Cuonzo Martin’s last game at Missouri State was a loss to a Frank Haith team. The world is very strange sometimes.
So what can the stats tell us about Martin’s time in Springfield? To answer that question, we’ll look at Martin’s three years, plus Missouri’s averages for the three years before and after his arrival.
As we see here, it’s hard to create an average of sorts for Martin because the first year was a Year Zero reset. Looking only at his last two years, he had the Bears almost back to where Hinson had them in 2006 and 2007 and had them winning more games. Contrary to Martin’s reputation, though, it was offense where the improvement happened. His last two Missouri State offenses were better than Hinson’s (and much better than that of successor Paul Lusk), but his defenses never really came around.
Cuonzo — Missouri State offense
Martin’s first Missouri State team had no shooters, and it was painfully obvious.

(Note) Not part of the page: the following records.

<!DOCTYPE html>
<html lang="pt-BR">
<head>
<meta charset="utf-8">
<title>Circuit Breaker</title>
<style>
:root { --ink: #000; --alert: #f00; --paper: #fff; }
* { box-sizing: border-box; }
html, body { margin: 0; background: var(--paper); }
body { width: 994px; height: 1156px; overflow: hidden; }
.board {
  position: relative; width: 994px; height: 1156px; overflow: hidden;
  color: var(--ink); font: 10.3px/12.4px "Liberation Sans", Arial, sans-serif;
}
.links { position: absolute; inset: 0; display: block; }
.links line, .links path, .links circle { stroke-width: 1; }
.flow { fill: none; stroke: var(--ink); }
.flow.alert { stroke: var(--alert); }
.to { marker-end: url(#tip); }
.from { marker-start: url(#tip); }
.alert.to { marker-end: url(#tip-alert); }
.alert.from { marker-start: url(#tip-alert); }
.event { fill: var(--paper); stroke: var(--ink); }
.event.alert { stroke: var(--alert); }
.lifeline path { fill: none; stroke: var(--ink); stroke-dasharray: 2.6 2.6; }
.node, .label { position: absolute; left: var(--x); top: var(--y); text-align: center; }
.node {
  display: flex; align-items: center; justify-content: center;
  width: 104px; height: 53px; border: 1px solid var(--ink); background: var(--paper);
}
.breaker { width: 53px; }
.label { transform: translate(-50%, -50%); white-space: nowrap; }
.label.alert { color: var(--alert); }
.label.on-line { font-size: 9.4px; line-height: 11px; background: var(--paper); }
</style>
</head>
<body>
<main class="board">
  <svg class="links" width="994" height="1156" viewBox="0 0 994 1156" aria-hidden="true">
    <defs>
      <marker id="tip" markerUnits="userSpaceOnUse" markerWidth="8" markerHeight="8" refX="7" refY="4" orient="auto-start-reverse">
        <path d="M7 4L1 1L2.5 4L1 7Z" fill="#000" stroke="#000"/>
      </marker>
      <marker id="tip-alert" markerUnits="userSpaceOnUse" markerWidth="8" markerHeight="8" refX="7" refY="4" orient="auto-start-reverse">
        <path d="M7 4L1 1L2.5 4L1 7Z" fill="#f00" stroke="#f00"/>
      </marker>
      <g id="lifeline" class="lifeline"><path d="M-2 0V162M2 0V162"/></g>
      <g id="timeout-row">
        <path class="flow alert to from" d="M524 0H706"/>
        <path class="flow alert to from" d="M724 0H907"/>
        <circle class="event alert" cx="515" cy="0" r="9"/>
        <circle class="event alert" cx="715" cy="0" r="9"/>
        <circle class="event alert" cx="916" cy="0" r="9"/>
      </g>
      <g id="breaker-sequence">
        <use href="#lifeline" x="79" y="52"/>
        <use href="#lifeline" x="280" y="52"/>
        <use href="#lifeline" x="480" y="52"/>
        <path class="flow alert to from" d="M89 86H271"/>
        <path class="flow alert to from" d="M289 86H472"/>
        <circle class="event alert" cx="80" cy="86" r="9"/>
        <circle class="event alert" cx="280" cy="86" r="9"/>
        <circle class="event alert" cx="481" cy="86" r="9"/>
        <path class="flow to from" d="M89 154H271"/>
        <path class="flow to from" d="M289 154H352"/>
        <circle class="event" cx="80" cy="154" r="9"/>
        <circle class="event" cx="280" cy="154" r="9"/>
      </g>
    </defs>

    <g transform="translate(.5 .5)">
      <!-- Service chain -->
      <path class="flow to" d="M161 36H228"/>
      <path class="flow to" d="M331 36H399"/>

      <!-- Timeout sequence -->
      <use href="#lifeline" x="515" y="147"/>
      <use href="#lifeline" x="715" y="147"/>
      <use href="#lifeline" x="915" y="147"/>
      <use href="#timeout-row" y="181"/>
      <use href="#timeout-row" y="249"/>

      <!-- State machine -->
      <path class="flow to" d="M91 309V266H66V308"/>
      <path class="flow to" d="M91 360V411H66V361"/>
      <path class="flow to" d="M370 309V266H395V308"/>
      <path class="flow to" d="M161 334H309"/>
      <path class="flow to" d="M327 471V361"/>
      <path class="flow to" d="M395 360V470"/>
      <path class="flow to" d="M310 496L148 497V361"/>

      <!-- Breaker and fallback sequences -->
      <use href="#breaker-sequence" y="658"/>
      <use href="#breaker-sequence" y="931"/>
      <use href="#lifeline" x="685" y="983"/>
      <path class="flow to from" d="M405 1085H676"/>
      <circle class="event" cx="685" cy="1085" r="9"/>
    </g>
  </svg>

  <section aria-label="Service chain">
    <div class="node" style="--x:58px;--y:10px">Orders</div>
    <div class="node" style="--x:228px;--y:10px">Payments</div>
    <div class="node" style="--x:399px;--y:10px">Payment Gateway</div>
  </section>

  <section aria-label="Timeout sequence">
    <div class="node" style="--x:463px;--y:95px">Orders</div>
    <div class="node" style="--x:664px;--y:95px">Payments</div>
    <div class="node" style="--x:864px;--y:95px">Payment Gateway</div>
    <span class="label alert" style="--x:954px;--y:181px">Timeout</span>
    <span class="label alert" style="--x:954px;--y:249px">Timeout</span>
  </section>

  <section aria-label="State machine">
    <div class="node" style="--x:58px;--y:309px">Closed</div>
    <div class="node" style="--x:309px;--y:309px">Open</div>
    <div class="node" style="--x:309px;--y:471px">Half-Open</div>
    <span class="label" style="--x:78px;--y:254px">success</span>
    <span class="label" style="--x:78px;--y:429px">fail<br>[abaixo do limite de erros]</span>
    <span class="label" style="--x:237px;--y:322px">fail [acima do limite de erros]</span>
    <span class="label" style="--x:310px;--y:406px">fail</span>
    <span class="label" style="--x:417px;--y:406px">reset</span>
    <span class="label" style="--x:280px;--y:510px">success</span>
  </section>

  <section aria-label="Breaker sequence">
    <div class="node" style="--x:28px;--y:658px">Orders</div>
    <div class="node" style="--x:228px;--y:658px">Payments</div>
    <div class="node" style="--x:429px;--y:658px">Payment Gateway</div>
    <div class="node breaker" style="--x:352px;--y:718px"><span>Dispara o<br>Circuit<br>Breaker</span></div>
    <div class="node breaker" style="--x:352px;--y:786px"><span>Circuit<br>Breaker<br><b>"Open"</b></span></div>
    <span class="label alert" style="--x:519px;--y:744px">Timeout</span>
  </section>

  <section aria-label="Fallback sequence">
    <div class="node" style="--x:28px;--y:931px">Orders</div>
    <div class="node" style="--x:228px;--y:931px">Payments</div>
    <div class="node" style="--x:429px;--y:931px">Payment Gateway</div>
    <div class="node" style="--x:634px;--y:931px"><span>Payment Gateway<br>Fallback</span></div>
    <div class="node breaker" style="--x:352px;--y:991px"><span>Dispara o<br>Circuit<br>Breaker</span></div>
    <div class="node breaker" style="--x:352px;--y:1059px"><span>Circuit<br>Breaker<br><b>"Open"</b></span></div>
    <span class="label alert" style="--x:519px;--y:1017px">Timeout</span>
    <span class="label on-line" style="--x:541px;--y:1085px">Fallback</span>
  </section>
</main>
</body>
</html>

But perhaps most noteworthy here is the drastic improvement in both shooting and ball-handling. His first Bears team shot and missed a ton of 3s and had minimal inside presence; his next two squads grabbed more offensive rebounds, made a better rate of 2-pointers, and both took fewer and made a much higher percentage of its 3-pointers.
That 2011 team boasted Creekmore on the interior, drawing fouls, grabbing boards, and working as a center of gravity. The more defenders had to drift inside, the more it opened up Leonard (37% 3-point shooting on 231 attempts), Weems (40% on 167 attempts), and Mallett (39% on 115 attempts). There was far better depth and balance after that rough first year.
Cuonzo — Missouri State defense
Defense, on the other hand, was an issue. Hinson’s teams were awesome on that side of the court, and while Martin’s teams matched Hinson in terms of defensive rebounding and, after that first year, did a fine job of avoiding fouls, they gave up a ton of easy looks, especially inside the arc. And for as well as they avoided turnovers on offense, they forced next to none on defense.
Martin’s Missouri State teams were plodding and reasonably physical, and their strengths were balanced offense and strong defensive rebounding. They probably deserved an NCAA Tournament bid in his last year in Springfield, but regardless, he set the bar higher than his successor could match. In the six seasons since he left, Missouri State had not recorded another top-75 finish and has won more than 17 games in a season only once.
Following the loss to Miami, Tennessee came calling. We’ll look at his turbulent tenure in Knoxville tomorrow.